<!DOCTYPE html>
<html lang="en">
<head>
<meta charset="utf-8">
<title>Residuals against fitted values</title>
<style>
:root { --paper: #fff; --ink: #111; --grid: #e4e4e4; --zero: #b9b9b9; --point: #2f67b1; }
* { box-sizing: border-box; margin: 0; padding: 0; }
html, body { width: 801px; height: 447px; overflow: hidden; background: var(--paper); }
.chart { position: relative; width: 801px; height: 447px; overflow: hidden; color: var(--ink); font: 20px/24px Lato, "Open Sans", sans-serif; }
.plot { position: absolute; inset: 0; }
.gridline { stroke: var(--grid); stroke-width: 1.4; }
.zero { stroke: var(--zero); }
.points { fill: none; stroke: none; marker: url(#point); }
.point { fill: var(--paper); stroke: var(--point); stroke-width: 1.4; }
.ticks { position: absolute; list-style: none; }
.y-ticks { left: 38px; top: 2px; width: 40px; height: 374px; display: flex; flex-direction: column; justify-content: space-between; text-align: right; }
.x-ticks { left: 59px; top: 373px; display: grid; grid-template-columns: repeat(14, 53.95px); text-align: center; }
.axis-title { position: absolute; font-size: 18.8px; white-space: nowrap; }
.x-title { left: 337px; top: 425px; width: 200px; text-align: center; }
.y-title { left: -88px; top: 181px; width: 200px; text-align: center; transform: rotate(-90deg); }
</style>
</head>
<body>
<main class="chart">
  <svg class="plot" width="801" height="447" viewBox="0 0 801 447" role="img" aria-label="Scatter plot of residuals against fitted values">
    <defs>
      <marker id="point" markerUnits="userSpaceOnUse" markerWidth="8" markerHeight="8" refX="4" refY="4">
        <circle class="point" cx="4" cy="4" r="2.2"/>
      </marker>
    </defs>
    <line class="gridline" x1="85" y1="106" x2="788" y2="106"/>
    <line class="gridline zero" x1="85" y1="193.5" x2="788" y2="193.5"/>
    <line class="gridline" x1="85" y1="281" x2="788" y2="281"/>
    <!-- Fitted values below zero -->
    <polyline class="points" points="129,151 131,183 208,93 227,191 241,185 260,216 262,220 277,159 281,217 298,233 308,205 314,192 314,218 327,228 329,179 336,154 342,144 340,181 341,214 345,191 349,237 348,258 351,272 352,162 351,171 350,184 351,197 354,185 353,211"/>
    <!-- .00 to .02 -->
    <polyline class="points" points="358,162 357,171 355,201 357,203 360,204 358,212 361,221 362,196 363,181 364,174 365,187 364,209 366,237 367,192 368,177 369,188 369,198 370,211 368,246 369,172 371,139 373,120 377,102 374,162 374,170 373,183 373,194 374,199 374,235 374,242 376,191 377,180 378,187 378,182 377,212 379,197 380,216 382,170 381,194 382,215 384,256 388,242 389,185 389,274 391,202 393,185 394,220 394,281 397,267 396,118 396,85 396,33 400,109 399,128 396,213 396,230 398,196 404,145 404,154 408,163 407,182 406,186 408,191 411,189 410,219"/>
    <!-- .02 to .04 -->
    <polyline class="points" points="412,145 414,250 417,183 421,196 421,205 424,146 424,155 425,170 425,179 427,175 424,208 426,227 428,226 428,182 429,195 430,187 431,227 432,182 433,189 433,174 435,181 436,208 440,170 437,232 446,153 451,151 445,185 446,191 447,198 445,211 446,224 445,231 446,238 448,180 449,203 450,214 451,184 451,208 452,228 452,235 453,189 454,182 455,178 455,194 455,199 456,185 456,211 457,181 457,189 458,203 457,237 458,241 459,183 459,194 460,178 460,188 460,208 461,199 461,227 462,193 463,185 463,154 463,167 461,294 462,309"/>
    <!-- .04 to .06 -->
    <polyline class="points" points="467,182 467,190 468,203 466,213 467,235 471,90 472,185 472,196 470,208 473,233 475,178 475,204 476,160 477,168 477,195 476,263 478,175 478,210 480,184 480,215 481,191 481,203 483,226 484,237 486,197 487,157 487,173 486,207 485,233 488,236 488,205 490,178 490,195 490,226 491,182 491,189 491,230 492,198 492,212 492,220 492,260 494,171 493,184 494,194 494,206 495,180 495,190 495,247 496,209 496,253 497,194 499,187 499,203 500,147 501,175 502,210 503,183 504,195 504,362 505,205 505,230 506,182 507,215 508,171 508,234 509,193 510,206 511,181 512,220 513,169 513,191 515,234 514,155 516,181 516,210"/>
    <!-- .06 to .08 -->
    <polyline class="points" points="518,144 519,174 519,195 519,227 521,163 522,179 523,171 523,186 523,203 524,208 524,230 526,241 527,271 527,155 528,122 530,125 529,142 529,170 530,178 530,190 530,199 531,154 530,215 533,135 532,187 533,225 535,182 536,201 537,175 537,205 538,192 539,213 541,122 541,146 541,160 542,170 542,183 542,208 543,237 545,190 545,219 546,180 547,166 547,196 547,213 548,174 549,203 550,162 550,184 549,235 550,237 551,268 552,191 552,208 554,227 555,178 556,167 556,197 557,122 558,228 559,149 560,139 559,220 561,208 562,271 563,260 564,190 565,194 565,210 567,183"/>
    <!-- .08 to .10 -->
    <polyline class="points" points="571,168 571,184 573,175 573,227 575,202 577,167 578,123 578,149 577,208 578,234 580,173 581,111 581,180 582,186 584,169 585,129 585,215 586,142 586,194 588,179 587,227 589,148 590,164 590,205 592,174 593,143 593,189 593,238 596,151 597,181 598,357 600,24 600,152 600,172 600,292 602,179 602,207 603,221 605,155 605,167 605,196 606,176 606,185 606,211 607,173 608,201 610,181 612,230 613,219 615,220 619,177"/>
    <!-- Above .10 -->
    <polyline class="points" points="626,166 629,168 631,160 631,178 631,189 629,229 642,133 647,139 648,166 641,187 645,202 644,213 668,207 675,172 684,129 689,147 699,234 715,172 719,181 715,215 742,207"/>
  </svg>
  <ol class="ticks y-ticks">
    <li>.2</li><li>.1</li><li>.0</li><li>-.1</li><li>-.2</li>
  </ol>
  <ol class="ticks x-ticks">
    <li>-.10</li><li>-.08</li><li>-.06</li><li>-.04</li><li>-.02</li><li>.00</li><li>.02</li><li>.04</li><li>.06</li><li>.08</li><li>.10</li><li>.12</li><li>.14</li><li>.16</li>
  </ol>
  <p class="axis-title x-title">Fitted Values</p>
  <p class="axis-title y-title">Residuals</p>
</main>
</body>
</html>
...
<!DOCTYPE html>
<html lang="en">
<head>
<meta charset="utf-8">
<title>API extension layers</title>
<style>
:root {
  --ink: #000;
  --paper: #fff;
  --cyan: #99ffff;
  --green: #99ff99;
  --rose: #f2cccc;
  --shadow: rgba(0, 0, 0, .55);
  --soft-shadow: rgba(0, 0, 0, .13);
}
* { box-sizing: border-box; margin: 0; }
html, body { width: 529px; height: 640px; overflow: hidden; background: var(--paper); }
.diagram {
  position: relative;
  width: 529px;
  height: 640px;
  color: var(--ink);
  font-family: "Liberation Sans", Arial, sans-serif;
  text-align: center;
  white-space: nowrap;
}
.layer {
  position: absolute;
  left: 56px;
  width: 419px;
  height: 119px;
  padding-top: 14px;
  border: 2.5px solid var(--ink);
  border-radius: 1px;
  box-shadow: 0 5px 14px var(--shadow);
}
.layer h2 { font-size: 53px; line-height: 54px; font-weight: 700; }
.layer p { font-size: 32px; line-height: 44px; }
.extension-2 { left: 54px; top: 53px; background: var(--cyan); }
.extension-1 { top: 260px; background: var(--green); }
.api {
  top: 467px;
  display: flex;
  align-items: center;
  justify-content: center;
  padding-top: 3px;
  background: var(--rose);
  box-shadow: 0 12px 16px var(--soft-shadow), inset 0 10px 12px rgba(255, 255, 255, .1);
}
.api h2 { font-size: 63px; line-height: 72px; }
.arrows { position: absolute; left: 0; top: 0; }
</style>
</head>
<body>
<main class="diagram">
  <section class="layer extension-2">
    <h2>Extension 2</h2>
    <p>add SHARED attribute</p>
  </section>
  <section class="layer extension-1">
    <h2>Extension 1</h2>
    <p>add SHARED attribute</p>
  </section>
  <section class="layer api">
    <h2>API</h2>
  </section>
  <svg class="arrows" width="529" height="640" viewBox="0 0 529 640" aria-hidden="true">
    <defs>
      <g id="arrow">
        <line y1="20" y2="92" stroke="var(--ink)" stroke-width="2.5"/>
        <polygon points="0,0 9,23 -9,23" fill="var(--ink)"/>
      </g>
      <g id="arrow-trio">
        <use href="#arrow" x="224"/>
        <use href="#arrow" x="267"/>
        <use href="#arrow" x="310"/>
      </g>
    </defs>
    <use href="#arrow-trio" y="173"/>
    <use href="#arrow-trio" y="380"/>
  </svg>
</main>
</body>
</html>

* [EXERCISE REQUIREMENTS]:
Your task is to restate, word for word, only those lines above that fall between the line holding "32px; line-height: 44px;" and the line holding "justify-content: center;", inclusive.

* [SOLVED PROBLEM]:
.layer p { font-size: 32px; line-height: 44px; }
.extension-2 { left: 54px; top: 53px; background: var(--cyan); }
.extension-1 { top: 260px; background: var(--green); }
.api {
  top: 467px;
  display: flex;
  align-items: center;
  justify-content: center;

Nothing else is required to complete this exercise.